“My ambition is for children to feel more confident in the real world,” says Sneha Biswas, the founder of education start-up Early Steps Academy. Using a combination of digital technology, expert teachers, and an education model based on the teaching style of Harvard University, Biswas believes she can equip millions of children for success in a world that is changing at breakneck pace.
“What children are learning in school is not necessarily what will help them to succeed in life,” Biswas argues. “The world has changed so much over the past decade, and it is very difficult for any school to keep up.”
Biswas’s argument is not that schools are doing a bad job. Rather, she says, they don’t have the time or the bandwidth to provide everything children need during their educational journey. In most schools around the world, she points out, children spend most of their time learning the same lessons and subjects that their parents were taught a generation earlier. And it’s difficult to encourage children to learn how to think and question independently within the confines of school curricula.
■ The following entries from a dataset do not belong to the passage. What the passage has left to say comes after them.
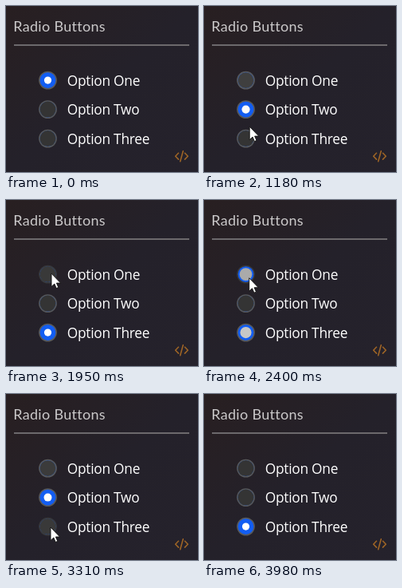
These frames come from a looping animation (241 px wide and 208 px high, 4.24 s). An HTML page:

```html
<!DOCTYPE html>
<html lang="en">
<head>
<meta charset="utf-8">
<title>Radio Buttons</title>
<style>
  html, body { margin: 0; width: 100%; height: 100%; overflow: hidden; background: #24212a; }
  svg { display: block; width: 241px; height: 208px; }
  .title { font: 18px Lato, sans-serif; letter-spacing: .3px; fill: #cbc9ca; }
  .option { font: 17.3px "Open Sans", "Noto Sans", sans-serif; letter-spacing: -.25px; fill: #fff; }
</style>
</head>
<body>
<svg viewBox="0 0 241 208">
  <defs>
    <linearGradient id="backdrop" x1="0" y1="0" x2="1" y2="1">
      <stop offset="0" stop-color="#281f21"/>
      <stop offset=".5" stop-color="#24212a"/>
      <stop offset="1" stop-color="#25222c"/>
    </linearGradient>
  </defs>
  <rect width="241" height="208" fill="url(#backdrop)"/>
  <text class="title" x="9.3" y="32">Radio Buttons</text>
  <path d="M10 49H230" stroke="#6c696c" stroke-width="2"/>
  <g id="options"></g>
  <path d="M216.5 184.3L212.7 188.2L216.5 192.1M224.5 184.3L228.3 188.2L224.5 192.1M222.3 181.8L218.7 194.8"
        fill="none" stroke="#9d6426" stroke-width="1.6" stroke-linecap="round" stroke-linejoin="round"/>
  <circle id="press" cx="-1" cy="-1" r="15" fill="#e6dc10" opacity=".62"/>
  <path id="cursor" d="M0 0V16.5L3.8 13L6.2 18.5L8.8 17.4L6.4 12H11.5Z" fill="#fff" stroke="#111" stroke-width=".9"/>
</svg>
<script>
const LOOP = 4240, FADE = 350, PRESS = 100, REST = 20;
const LABELS = ["Option One", "Option Two", "Option Three"];
const CENTER_X = 52.5;
const rowY = row => 93.1 + 36.5 * row;

const $ = id => document.getElementById(id);
const clamp = v => Math.max(0, Math.min(1, v));
const mix = (a, b, p) => a + (b - a) * p;
const smooth = u => u * u * (3 - 2 * u);
const easeOut = u => 1 - (1 - u) ** 2;
const easeIn = u => u ** 3;

// The pointer enters, clicks one option per stop and leaves.
const ENTER = { x: 166, y: 206, leave: 130 };
const STOPS = [
  { row: 1, x: 58, y: 122, arrive: 610, press: 780, ease: easeOut },
  { row: 2, x: 57, y: 159, arrive: 1300, press: 1415 },
  { row: 0, x: 57, y: 92, arrive: 1960, press: 2180 },
  { row: 1, x: 55, y: 128, arrive: 2700, press: 2900 },
  { row: 2, x: 56, y: 167, arrive: 3280, press: 3390 }
];
const EXIT = { x: 190, y: 209, arrive: 3980, ease: easeIn };

for (const stop of STOPS) {
  stop.release = stop.press + PRESS;
  stop.leave = stop.release + REST;
}

function pointer(t) {
  if (t < ENTER.leave || t >= EXIT.arrive) return null;
  let from = ENTER;
  for (const to of [...STOPS, EXIT]) {
    if (t < to.arrive) {
      const ease = to.ease || smooth;
      const p = ease(clamp((t - from.leave) / (to.arrive - from.leave)));
      return { x: mix(from.x, to.x, p), y: mix(from.y, to.y, p) };
    }
    from = to;
  }
}

function checkedAmount(row, t) {
  let selected = 0, amount = row === 0 ? 1 : 0;
  for (const stop of STOPS) {
    if (t < stop.release) break;
    const u = clamp((t - stop.release) / FADE);
    if (stop.row === row) amount = easeOut(u);
    else amount = selected === row ? 1 - smooth(u) : 0;
    selected = stop.row;
  }
  return amount;
}

function add(tag, attrs) {
  const node = document.createElementNS("http://www.w3.org/2000/svg", tag);
  for (const key in attrs) node.setAttribute(key, attrs[key]);
  return $("options").appendChild(node);
}

const radios = LABELS.map((label, row) => {
  const y = rowY(row), center = { cx: CENTER_X, cy: y };
  const rim = add("circle", { ...center, r: 11.4 });
  add("circle", { ...center, r: 9.9, fill: "#125df2" });
  const dot = add("circle", center);
  add("text", { class: "option", x: 76.8, y: y + 6.7 }).textContent = label;
  return { rim, dot, y };
});

function render(t) {
  const tip = pointer(t);
  radios.forEach(({ rim, dot, y }, row) => {
    const checked = checkedAmount(row, t);
    const hover = tip && Math.hypot(tip.x - CENTER_X, tip.y - y) < 11.5;
    const tone = Math.round(mix(hover ? 57 : 52, 255, checked));
    rim.setAttribute("fill", hover ? "#39393b" : "#58595b");
    dot.setAttribute("fill", `rgb(${tone},${tone},${tone})`);
    dot.setAttribute("r", 4.6 + 5.4 * (1 - checked) ** 0.6);
  });

  const pressed = STOPS.some(stop => t >= stop.press && t < stop.release);
  $("cursor").style.display = tip ? "" : "none";
  $("press").style.display = pressed ? "" : "none";
  if (tip) {
    const place = `translate(${tip.x} ${tip.y})`;
    $("cursor").setAttribute("transform", place);
    $("press").setAttribute("transform", place);
  }
}

const start = performance.now();
function tick() {
  render((performance.now() - start) % LOOP);
  requestAnimationFrame(tick);
}
tick();
</script>
</body>
</html>
```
The result, Biswas says, is that schools are producing young adults who feel unsure about their place in the world. “It’s what you know that makes you feel more confident, but children need to learn in a way that’s relevant to today,” she adds. Modern technologies will automate large parts of the economy in the years ahead, Biswas points out; the jobs remaining will require creativity, independent thought and an ability to problem solve.
The big idea underpinning Early Steps Academy is that the case study style of learning employed by Harvard could revolutionise children’s learning. The start-up offers a huge curriculum, with teaching available in areas ranging from entrepreneurship and cryptocurrency to space technology and applied mathematics, but the approach is the same across all its courses. Each week, children are given a case study and asked to think about how to resolve it with what they’re learning – to turn theory into practice, in other words.
Lessons are delivered online, with children encouraged to discuss the case study with each other and with their teachers (though Biswas prefers the term “moderator”). “The aim is to deliver real world learning where children think about the practical applications of what they’re finding out about,” she says. “We focus on emotional intelligence and skills such as empathy and collaboration – the kind of skills that employers will really value in the future.”
It’s a model that Biswas has developed based on her own experience of education and work. “I grew up in East India in the sort of place where you might expect opportunities to be limited, but my parents constantly encouraged me to be curious and to try new things – to develop the skills I would need later in life,” she says. She went on to study at the Indian Institutes of Technology and at Harvard, while managing stints of teaching herself, and then worked for multinationals including the oilfield services company Schlumberger and the consulting firm Bain.
Eventually, Biswas launched Early Steps Academy, attracting funding from investors including Beenext from Singapore and Taurus Ventures from the US. The company has grown quickly, and has so far worked with more than 20,000 students in just over 20 countries around the world.
The start-up’s courses are aimed at children aged eight to 18 and cost between $18 and $25 a week. For that, children get access to a live online class delivered each week by the course moderator – typically with industry experience of what they’re teaching – and access to Early Steps Academy’s learning platform, which provides a range of background material and support.
The company is developing its model based on analysis of the learning experience of children and their families. Biswas says feedback from families suggest children are 10 times more confident after going through one of Early Steps Academy’s course – happier to participate at school and elsewhere, for example, and able to engage with peers more collaboratively and openly.
The next challenge for Biswas and her team is to scale up the model. She points to the size of the global market, with 2 billion children around the world currently of school age. Survey evidence suggests nine in 10 of them don’t feel confident about the real world. “The key is to reach many more children while being absolutely confident that we are not compromising on the quality of the education we offer,” she says. “There is no point in doing it unless we feel we are meaningfully changing children’s lives.”
One big step forward will be to develop course content in languages other than English, Biswas says. Currently, Early Steps Academy is only reaching children comfortable learning in English, so moving into new languages has the potential to substantially expand the company’s market.